--- PROVIDED MATERIAL ---
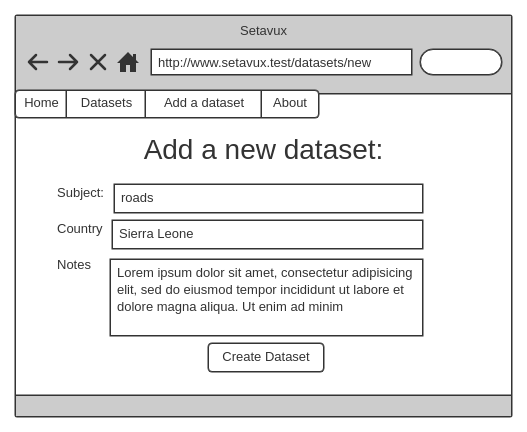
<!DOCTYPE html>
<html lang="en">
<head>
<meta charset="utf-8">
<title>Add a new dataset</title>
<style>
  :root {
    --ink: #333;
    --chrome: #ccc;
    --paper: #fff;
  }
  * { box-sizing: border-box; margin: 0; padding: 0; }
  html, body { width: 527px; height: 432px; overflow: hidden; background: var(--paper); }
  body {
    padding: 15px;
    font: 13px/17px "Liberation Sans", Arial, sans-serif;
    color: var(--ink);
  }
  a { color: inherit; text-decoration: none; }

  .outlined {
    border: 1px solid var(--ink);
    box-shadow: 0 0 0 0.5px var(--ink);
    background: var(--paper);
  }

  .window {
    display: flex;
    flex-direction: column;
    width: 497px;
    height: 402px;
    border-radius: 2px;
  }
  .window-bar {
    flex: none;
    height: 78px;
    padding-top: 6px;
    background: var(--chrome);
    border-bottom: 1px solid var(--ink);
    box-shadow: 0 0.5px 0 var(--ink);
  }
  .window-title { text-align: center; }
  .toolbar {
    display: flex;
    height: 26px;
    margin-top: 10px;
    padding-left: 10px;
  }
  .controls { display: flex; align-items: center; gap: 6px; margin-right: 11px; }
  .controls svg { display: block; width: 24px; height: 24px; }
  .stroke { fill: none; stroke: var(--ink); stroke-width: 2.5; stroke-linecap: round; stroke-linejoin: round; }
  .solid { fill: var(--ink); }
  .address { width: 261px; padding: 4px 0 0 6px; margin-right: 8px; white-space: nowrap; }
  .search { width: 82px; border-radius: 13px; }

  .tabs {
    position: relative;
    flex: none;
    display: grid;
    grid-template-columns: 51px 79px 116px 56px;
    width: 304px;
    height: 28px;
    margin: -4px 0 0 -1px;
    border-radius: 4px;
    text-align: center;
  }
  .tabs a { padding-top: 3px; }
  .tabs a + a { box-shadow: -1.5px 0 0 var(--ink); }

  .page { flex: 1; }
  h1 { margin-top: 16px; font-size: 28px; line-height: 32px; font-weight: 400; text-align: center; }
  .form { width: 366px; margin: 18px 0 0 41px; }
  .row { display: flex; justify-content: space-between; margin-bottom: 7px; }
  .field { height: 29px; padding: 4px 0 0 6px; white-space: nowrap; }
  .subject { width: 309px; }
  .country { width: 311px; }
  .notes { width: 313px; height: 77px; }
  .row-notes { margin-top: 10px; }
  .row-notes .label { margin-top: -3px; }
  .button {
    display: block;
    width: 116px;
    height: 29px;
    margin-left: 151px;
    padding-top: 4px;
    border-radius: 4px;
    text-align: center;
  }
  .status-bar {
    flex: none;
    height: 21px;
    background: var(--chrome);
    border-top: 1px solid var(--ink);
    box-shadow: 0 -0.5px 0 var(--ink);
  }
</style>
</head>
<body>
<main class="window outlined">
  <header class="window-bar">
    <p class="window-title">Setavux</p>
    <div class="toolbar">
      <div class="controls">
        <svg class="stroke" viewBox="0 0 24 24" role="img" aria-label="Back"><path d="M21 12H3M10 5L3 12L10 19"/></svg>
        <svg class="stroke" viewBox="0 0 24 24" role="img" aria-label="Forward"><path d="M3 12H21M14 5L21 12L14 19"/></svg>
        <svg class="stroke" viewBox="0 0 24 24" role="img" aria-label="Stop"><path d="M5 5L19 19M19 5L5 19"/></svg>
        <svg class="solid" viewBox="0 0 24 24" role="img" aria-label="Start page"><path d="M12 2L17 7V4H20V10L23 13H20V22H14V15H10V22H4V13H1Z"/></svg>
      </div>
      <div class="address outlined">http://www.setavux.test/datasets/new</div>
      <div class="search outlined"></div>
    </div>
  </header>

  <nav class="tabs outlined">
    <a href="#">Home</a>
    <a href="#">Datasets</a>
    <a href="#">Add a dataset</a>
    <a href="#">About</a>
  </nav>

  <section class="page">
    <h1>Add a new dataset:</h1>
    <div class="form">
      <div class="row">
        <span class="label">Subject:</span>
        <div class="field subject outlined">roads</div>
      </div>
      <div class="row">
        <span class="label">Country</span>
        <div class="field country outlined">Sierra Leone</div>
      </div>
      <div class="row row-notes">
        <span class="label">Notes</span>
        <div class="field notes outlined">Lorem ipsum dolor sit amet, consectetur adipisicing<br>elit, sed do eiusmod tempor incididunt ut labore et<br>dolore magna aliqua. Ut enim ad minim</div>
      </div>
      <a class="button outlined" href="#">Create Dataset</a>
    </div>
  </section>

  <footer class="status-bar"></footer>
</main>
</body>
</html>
---
## WHAT TO PRODUCE
All entries should be restated word for word; no images belong in the copy.

## RESPONSE AREA
<!DOCTYPE html>
<html lang="en">
<head>
<meta charset="utf-8">
<title>Add a new dataset</title>
<style>
  :root {
    --ink: #333;
    --chrome: #ccc;
    --paper: #fff;
  }
  * { box-sizing: border-box; margin: 0; padding: 0; }
  html, body { width: 527px; height: 432px; overflow: hidden; background: var(--paper); }
  body {
    padding: 15px;
    font: 13px/17px "Liberation Sans", Arial, sans-serif;
    color: var(--ink);
  }
  a { color: inherit; text-decoration: none; }

  .outlined {
    border: 1px solid var(--ink);
    box-shadow: 0 0 0 0.5px var(--ink);
    background: var(--paper);
  }

  .window {
    display: flex;
    flex-direction: column;
    width: 497px;
    height: 402px;
    border-radius: 2px;
  }
  .window-bar {
    flex: none;
    height: 78px;
    padding-top: 6px;
    background: var(--chrome);
    border-bottom: 1px solid var(--ink);
    box-shadow: 0 0.5px 0 var(--ink);
  }
  .window-title { text-align: center; }
  .toolbar {
    display: flex;
    height: 26px;
    margin-top: 10px;
    padding-left: 10px;
  }
  .controls { display: flex; align-items: center; gap: 6px; margin-right: 11px; }
  .controls svg { display: block; width: 24px; height: 24px; }
  .stroke { fill: none; stroke: var(--ink); stroke-width: 2.5; stroke-linecap: round; stroke-linejoin: round; }
  .solid { fill: var(--ink); }
  .address { width: 261px; padding: 4px 0 0 6px; margin-right: 8px; white-space: nowrap; }
  .search { width: 82px; border-radius: 13px; }

  .tabs {
    position: relative;
    flex: none;
    display: grid;
    grid-template-columns: 51px 79px 116px 56px;
    width: 304px;
    height: 28px;
    margin: -4px 0 0 -1px;
    border-radius: 4px;
    text-align: center;
  }
  .tabs a { padding-top: 3px; }
  .tabs a + a { box-shadow: -1.5px 0 0 var(--ink); }

  .page { flex: 1; }
  h1 { margin-top: 16px; font-size: 28px; line-height: 32px; font-weight: 400; text-align: center; }
  .form { width: 366px; margin: 18px 0 0 41px; }
  .row { display: flex; justify-content: space-between; margin-bottom: 7px; }
  .field { height: 29px; padding: 4px 0 0 6px; white-space: nowrap; }
  .subject { width: 309px; }
  .country { width: 311px; }
  .notes { width: 313px; height: 77px; }
  .row-notes { margin-top: 10px; }
  .row-notes .label { margin-top: -3px; }
  .button {
    display: block;
    width: 116px;
    height: 29px;
    margin-left: 151px;
    padding-top: 4px;
    border-radius: 4px;
    text-align: center;
  }
  .status-bar {
    flex: none;
    height: 21px;
    background: var(--chrome);
    border-top: 1px solid var(--ink);
    box-shadow: 0 -0.5px 0 var(--ink);
  }
</style>
</head>
<body>
<main class="window outlined">
  <header class="window-bar">
    <p class="window-title">Setavux</p>
    <div class="toolbar">
      <div class="controls">
        <svg class="stroke" viewBox="0 0 24 24" role="img" aria-label="Back"><path d="M21 12H3M10 5L3 12L10 19"/></svg>
        <svg class="stroke" viewBox="0 0 24 24" role="img" aria-label="Forward"><path d="M3 12H21M14 5L21 12L14 19"/></svg>
        <svg class="stroke" viewBox="0 0 24 24" role="img" aria-label="Stop"><path d="M5 5L19 19M19 5L5 19"/></svg>
        <svg class="solid" viewBox="0 0 24 24" role="img" aria-label="Start page"><path d="M12 2L17 7V4H20V10L23 13H20V22H14V15H10V22H4V13H1Z"/></svg>
      </div>
      <div class="address outlined">http://www.setavux.test/datasets/new</div>
      <div class="search outlined"></div>
    </div>
  </header>

  <nav class="tabs outlined">
    <a href="#">Home</a>
    <a href="#">Datasets</a>
    <a href="#">Add a dataset</a>
    <a href="#">About</a>
  </nav>

  <section class="page">
    <h1>Add a new dataset:</h1>
    <div class="form">
      <div class="row">
        <span class="label">Subject:</span>
        <div class="field subject outlined">roads</div>
      </div>
      <div class="row">
        <span class="label">Country</span>
        <div class="field country outlined">Sierra Leone</div>
      </div>
      <div class="row row-notes">
        <span class="label">Notes</span>
        <div class="field notes outlined">Lorem ipsum dolor sit amet, consectetur adipisicing<br>elit, sed do eiusmod tempor incididunt ut labore et<br>dolore magna aliqua. Ut enim ad minim</div>
      </div>
      <a class="button outlined" href="#">Create Dataset</a>
    </div>
  </section>

  <footer class="status-bar"></footer>
</main>
</body>
</html>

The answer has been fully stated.